"Why not rather be wronged?" If the Episcopal church is right in all of this, why not take the genuine moral high ground and give parishes freedom to leave, taking their property (which they have purchased, improved, and maintained throughout the years) with them? Why act with such violence as to sue individual vestry members? This is not the behavior of a God-fearing, freedom-embracing church, but rather the behavior of a group bound and determined to go their own way, outraged and offended when someone holds to Biblical standards and calls them on dancing down the slippery slope.

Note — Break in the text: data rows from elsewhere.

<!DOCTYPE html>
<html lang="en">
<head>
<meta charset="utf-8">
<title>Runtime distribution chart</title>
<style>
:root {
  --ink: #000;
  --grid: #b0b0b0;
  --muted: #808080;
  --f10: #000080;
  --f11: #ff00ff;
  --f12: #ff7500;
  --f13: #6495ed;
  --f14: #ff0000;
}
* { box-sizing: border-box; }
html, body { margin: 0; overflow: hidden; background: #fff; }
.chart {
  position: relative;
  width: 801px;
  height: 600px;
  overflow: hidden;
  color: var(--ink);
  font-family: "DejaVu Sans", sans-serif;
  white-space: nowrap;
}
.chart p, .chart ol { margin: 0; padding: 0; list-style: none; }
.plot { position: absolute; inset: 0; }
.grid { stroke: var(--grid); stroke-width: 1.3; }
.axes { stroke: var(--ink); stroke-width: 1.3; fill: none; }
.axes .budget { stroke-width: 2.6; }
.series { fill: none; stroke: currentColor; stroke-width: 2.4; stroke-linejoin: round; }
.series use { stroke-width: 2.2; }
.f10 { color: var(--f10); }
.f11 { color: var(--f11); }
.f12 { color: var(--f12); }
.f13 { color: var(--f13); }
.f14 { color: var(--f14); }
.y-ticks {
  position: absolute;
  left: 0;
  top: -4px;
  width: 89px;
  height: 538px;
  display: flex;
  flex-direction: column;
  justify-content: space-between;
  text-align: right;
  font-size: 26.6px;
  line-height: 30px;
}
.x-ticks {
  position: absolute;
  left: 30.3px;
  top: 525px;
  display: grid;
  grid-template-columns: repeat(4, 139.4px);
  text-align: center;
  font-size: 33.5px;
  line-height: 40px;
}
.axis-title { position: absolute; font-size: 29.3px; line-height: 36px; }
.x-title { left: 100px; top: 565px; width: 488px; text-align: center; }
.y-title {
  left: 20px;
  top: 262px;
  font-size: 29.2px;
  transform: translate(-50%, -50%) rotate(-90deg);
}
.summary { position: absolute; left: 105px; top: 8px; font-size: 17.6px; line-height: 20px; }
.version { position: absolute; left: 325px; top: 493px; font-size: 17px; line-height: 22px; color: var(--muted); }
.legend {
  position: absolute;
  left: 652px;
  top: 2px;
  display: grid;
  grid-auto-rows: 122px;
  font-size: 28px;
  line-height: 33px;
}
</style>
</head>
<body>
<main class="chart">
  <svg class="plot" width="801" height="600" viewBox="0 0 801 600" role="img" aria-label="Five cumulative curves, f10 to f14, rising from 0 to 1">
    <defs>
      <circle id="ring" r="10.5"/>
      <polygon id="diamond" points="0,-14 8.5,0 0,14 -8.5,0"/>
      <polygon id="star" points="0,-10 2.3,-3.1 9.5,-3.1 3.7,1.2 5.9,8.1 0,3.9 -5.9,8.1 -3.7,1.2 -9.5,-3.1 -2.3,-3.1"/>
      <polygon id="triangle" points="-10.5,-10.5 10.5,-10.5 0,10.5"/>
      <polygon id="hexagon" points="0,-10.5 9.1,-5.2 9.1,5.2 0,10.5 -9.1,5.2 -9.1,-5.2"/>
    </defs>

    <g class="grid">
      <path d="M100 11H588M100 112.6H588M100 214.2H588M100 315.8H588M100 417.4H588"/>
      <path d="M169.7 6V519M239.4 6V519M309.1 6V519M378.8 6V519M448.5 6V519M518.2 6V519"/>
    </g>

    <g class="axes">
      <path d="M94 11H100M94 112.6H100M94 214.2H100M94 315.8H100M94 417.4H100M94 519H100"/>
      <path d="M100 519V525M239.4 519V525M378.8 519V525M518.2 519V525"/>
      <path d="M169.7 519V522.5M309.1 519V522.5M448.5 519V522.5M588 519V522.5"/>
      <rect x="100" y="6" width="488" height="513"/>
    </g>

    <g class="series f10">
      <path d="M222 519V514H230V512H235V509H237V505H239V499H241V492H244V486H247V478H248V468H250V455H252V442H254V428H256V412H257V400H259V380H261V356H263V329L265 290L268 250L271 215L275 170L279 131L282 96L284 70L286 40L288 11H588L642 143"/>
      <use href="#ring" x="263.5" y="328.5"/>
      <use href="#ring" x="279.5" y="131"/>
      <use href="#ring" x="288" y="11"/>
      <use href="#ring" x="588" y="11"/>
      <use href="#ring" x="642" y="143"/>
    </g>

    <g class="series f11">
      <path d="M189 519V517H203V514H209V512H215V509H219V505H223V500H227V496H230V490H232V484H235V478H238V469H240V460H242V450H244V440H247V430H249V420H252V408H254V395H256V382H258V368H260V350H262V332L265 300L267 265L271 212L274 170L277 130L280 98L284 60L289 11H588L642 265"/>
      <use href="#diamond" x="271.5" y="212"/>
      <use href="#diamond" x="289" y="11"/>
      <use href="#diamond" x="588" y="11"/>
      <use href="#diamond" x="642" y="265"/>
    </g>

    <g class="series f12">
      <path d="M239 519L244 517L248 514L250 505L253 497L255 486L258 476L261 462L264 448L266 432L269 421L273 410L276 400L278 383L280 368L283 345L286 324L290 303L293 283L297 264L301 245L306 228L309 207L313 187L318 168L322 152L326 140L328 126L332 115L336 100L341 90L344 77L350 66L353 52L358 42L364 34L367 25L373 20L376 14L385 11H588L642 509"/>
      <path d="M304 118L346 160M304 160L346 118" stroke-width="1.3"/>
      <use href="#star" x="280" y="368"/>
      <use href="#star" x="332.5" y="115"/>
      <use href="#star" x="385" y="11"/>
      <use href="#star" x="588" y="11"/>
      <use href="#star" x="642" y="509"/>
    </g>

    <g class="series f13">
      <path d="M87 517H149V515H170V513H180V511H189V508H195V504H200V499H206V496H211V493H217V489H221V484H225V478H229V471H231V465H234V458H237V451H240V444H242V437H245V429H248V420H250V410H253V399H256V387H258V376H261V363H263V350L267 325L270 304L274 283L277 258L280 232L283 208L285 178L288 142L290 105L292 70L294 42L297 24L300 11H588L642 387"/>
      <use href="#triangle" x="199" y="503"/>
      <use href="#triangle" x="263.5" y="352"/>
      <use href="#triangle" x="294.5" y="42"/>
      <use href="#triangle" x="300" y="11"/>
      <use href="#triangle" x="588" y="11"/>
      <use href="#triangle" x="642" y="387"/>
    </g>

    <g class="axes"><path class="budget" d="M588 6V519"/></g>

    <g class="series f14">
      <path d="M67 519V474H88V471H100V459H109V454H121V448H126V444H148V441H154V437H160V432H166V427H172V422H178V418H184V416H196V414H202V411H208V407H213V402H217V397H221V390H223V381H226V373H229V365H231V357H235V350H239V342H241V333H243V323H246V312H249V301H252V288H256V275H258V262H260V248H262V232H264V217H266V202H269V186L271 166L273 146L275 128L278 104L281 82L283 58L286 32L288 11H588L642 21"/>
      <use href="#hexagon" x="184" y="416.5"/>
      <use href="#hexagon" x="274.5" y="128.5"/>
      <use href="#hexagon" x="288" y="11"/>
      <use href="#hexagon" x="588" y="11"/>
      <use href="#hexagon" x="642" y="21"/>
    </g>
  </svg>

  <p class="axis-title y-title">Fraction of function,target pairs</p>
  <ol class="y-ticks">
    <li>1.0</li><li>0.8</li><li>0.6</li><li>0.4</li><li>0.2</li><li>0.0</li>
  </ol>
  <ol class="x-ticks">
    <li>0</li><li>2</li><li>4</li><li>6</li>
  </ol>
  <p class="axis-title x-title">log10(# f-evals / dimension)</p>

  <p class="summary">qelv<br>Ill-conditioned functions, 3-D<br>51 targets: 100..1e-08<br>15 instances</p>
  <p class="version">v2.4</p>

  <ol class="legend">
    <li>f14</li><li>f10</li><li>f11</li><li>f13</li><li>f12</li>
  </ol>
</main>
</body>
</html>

Paul grieved when he saw the churches he mid-wifed straying from the gospel of Christ. Paul was shocked when the Corinthians had become so inclusive as to embrace a man living with his father's wife; he set them straight and exhorted them to chuck the fellow out, to "hand this man over to Satan, so that the sinful nature may be destroyed and his spirit saved on the day of the Lord" (1 Corinthians 5:5) and then in the next book Paul instructs them to receive the repentant brother back into the church community, lest "such a one might be overwhelmed by excessive sorrow." (2 Corinthians 2:7)

The church is supposed to challenge us in our sin, not simply commiserate and say, "yeah, it's hard to live a righteous life." YES, it IS hard to live a righteous life - but we are called to make every effort.

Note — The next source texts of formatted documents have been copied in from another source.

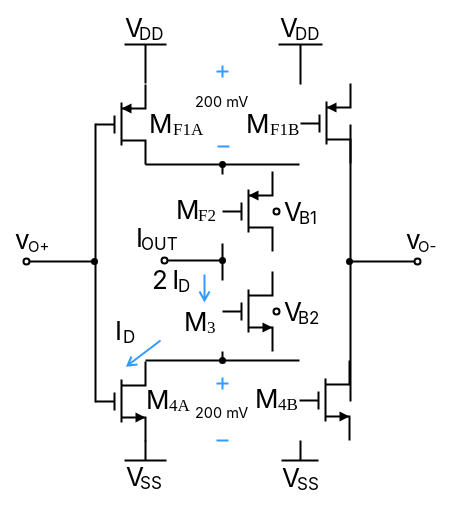
<!DOCTYPE html>
<html lang="en">
<head>
<meta charset="utf-8">
<title>Class-AB output stage schematic</title>
<style>
:root { --paper: #fff; --ink: #000; --accent: #3399ff; }
* { box-sizing: border-box; }
html, body { margin: 0; overflow: hidden; background: var(--paper); }
.schematic { position: relative; width: 449px; height: 505px; overflow: hidden; color: var(--ink); font-family: Inter, sans-serif; }
.circuit { position: absolute; inset: 0; display: block; }
.wires { fill: none; stroke: var(--ink); stroke-width: 2; }
.arrowhead, .junctions { fill: var(--ink); stroke: none; }
.terminals { fill: var(--paper); stroke: var(--ink); stroke-width: 2; }
.annotations { fill: none; stroke: var(--accent); stroke-width: 2; }
/* --x is the left edge, --y the baseline, --dx and --dy place the subscript */
.label { --dx: 13px; --dy: 4px; position: absolute; left: var(--x); top: calc(var(--y) - 22.4px); font-size: 26px; line-height: 26px; white-space: pre; }
.label sub { position: absolute; left: var(--dx); top: calc(22.4px + var(--dy) - 14.7px); font-size: 17px; line-height: 17px; }
.device { --dx: 23px; --dy: 2.5px; }
.device sub { font-family: "Liberation Serif", serif; }
.port { --dx: 12px; --dy: 3px; }
.port sub { font-size: 15px; top: calc(22.4px + var(--dy) - 13.7px); }
.current { word-spacing: -3px; }
.voltage { position: absolute; left: 195px; font-size: 14.5px; line-height: 14px; white-space: nowrap; }
</style>
</head>
<body>
<main class="schematic">
  <svg class="circuit" width="449" height="505" viewBox="0 0 449 505" role="img" aria-label="Transistor circuit with six MOSFETs">
    <defs>
      <path id="mosfet" d="M0 0H19M19-9V9M26-22V21M26-16H50M50-40V-15M26 16H50M50 15V40"/>
      <g id="pmos"><use href="#mosfet"/><polygon class="arrowhead" points="26,-16 36,-21 36,-11"/></g>
      <g id="nmos"><use href="#mosfet"/><polygon class="arrowhead" points="50,16 40,11 40,21"/></g>
      <path id="plus" d="M-6 0H6M0-6V6"/>
      <path id="minus" d="M-6 0H6"/>
    </defs>

    <g id="drawing" transform="translate(0.5 0.5)">
      <g class="wires">
        <g id="supply-rails">
          <path d="M124 44H166M145 44V83"/>
          <path d="M278 44H322M300 44V84"/>
          <path d="M124 460H166M145 440V460"/>
          <path d="M281 460H318M300 440V460"/>
        </g>
        <g id="nets">
          <path d="M95 123V402M29 261H95"/>
          <path d="M350 124V401M349 261H414"/>
          <path d="M145 164H299M222 164V174"/>
          <path d="M145 360H299M222 351V360"/>
          <path d="M167 260H222M222 243V280"/>
        </g>
        <g id="transistors">
          <use href="#pmos" x="95" y="124"/>
          <use href="#pmos" x="300" y="123"/>
          <use href="#pmos" x="222" y="211"/>
          <use href="#nmos" x="222" y="311"/>
          <use href="#nmos" x="95" y="401"/>
          <use href="#nmos" x="299" y="400"/>
        </g>
      </g>

      <g class="junctions">
        <circle cx="222" cy="164" r="3.5"/>
        <circle cx="222" cy="260" r="3.5"/>
        <circle cx="222" cy="360" r="3.5"/>
        <circle cx="94" cy="261" r="3.5"/>
        <circle cx="349" cy="261" r="3.5"/>
      </g>

      <g class="terminals">
        <circle cx="26" cy="261" r="3"/>
        <circle cx="417" cy="261" r="3"/>
        <circle cx="164" cy="260" r="3"/>
        <circle cx="276" cy="211" r="3"/>
        <circle cx="276" cy="311" r="3"/>
      </g>

      <g class="annotations">
        <use href="#plus" x="222" y="71"/>
        <use href="#minus" x="223" y="146"/>
        <use href="#plus" x="222" y="383"/>
        <use href="#minus" x="222" y="440"/>
        <path d="M204 274V300M199 291L204 300L209 291"/>
        <path d="M160 340L127 365M131 356L127 365L137 364"/>
      </g>
    </g>
  </svg>

  <span class="label" style="--x:125px;--y:37px;--dx:14px">V<sub>DD</sub></span>
  <span class="label" style="--x:280px;--y:37px;--dx:15px">V<sub>DD</sub></span>
  <span class="label" style="--x:126px;--y:486px;--dx:14px">V<sub>SS</sub></span>
  <span class="label" style="--x:282px;--y:487px;--dx:15px">V<sub>SS</sub></span>
  <span class="label" style="--x:284px;--y:221px;--dx:15px">V<sub>B1</sub></span>
  <span class="label" style="--x:284px;--y:321px;--dx:14px">V<sub>B2</sub></span>

  <span class="label device" style="--x:149px;--y:133px;--dx:24px">M<sub>F1A</sub></span>
  <span class="label device" style="--x:246px;--y:133px;--dx:24px">M<sub>F1B</sub></span>
  <span class="label device" style="--x:176px;--y:219px;--dx:22px">M<sub>F2</sub></span>
  <span class="label device" style="--x:184px;--y:331px">M<sub>3</sub></span>
  <span class="label device" style="--x:146px;--y:409px">M<sub>4A</sub></span>
  <span class="label device" style="--x:255px;--y:408px">M<sub>4B</sub></span>

  <span class="label port" style="--x:15px;--y:249px;--dx:13px">v<sub>O+</sub></span>
  <span class="label port" style="--x:406px;--y:249px">v<sub>O-</sub></span>

  <span class="label" style="--x:136px;--y:247px;--dx:5px">I<sub>OUT</sub></span>
  <span class="label current" style="--x:152px;--y:289px;--dx:26px">2 I<sub>D</sub></span>
  <span class="label" style="--x:115px;--y:340px;--dx:8px">I<sub>D</sub></span>

  <span class="voltage" style="top:95px">200 mV</span>
  <span class="voltage" style="top:406px">200 mV</span>
</main>
</body>
</html>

If we do not hold to Biblical standards, what standards embrace? On what basis do we reject scripture and replace it with our own contemporary opinions? This is the church of what's happening now, riding the crest of the current trend and the current wave and about to smash into the eternal rocks on the shoreline.

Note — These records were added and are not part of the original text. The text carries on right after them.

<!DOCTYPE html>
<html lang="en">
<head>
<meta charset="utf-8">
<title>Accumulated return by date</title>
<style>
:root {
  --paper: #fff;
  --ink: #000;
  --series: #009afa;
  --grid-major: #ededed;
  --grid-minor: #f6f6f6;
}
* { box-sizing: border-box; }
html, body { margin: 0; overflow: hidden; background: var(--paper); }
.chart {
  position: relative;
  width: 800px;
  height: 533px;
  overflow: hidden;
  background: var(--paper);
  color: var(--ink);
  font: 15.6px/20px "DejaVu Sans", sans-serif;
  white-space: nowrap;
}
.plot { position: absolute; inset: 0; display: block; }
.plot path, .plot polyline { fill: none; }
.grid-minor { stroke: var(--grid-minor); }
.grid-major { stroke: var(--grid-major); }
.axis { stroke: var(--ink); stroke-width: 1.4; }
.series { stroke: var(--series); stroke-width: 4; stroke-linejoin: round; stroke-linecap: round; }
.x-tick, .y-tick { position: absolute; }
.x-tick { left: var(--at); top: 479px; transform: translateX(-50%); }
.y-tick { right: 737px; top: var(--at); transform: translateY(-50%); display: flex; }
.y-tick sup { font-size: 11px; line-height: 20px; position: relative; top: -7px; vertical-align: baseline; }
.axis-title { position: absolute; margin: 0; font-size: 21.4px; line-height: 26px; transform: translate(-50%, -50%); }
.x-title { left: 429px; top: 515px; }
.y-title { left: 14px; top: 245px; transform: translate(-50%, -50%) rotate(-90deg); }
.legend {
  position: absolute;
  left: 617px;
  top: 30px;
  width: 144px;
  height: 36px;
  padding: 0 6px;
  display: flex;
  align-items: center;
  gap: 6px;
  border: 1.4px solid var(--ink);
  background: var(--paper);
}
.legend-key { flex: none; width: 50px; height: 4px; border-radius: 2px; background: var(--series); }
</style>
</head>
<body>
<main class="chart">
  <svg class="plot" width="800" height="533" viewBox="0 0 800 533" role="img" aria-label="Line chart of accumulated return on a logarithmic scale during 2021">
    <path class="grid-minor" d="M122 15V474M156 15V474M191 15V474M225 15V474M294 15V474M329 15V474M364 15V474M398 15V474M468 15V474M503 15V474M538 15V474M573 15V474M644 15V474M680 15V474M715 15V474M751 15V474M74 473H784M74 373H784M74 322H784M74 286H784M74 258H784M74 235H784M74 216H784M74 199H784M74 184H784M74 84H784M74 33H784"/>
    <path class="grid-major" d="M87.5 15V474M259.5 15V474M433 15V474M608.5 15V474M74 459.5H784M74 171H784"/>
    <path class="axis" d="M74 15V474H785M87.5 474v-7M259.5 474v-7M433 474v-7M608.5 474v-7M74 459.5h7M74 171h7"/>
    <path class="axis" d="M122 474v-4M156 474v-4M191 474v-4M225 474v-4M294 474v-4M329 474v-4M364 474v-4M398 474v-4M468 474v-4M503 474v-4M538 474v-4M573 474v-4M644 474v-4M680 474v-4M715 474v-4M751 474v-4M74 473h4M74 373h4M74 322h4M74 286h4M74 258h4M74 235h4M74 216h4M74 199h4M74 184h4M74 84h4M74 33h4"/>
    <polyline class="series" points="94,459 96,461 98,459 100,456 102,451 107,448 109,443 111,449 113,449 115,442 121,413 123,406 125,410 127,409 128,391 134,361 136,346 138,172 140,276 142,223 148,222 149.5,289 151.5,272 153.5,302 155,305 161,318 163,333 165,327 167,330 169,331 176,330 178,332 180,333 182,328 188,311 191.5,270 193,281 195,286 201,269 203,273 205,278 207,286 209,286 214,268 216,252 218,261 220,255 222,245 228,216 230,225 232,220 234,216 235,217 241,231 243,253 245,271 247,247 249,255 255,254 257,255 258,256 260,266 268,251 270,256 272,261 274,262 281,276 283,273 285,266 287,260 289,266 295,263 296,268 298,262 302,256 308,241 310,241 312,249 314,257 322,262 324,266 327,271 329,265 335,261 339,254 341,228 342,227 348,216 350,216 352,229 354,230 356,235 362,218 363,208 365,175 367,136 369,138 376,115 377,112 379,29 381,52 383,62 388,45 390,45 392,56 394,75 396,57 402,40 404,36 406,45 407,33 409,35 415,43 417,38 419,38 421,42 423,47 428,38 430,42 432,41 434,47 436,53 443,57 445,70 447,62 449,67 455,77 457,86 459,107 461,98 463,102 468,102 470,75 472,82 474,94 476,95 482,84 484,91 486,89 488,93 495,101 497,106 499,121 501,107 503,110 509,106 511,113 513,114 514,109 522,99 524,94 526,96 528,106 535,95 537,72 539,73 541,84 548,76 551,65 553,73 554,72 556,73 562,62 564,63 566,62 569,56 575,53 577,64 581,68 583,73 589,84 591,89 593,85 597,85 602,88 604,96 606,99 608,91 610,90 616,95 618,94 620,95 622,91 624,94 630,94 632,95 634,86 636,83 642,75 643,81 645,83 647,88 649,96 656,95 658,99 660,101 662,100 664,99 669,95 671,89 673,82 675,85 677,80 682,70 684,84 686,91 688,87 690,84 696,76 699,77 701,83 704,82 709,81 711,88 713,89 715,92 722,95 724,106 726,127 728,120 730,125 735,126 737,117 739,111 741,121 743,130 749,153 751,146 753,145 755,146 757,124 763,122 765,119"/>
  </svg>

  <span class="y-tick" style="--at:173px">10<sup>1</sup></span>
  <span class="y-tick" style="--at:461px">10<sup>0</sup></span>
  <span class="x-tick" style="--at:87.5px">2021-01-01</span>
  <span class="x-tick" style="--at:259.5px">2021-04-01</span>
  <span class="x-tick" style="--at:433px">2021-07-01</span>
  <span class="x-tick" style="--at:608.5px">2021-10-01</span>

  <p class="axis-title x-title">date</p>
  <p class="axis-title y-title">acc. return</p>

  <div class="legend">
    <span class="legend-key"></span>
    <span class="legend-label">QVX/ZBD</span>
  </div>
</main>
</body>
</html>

The new Presiding Bishop Katharine Schori refuses to "waver in her stand for justice and inclusion of all people in the body of Christ.”

Has she missed the point that the gospel of Christ is a gospel of grace, not justice? Is she actually asking for justice rather than grace? I hope not. Believe me, none of us want justice if we're offered mercy. Has she forgotten that Jesus doesn't preach an inclusive gospel? He says, "
Not everyone who says to Me, 'Lord, Lord,' will enter the kingdom of heaven, but he who does the will of My Father who is in heaven will enter. Many will say to Me on that day, 'Lord, Lord, did we not prophesy in Your name, and in Your name cast out demons, and in Your name perform many miracles?' And then I will declare to them, 'I never knew you; DEPART FROM ME, YOU WHO PRACTICE LAWLESSNESS.'" (Matthew 7:21-23; emphasis in the original).

On what basis do we receive the grace of God? By the atonement; by the perfect and precious Blood of Jesus, God incarnate, poured out for our sake. I know that there are many universalists who believe in Jesus (and I don't think believing that everyone will be saved is the unforgivable sin) but the Bible appears to teach otherwise. We stand on very dangerous ground when we rewrite scripture and widen the very gates that Jesus Himself described as "narrow" - it may be, at that point, that we've stopped standing within the gates at all. The broad way leads to a very different place.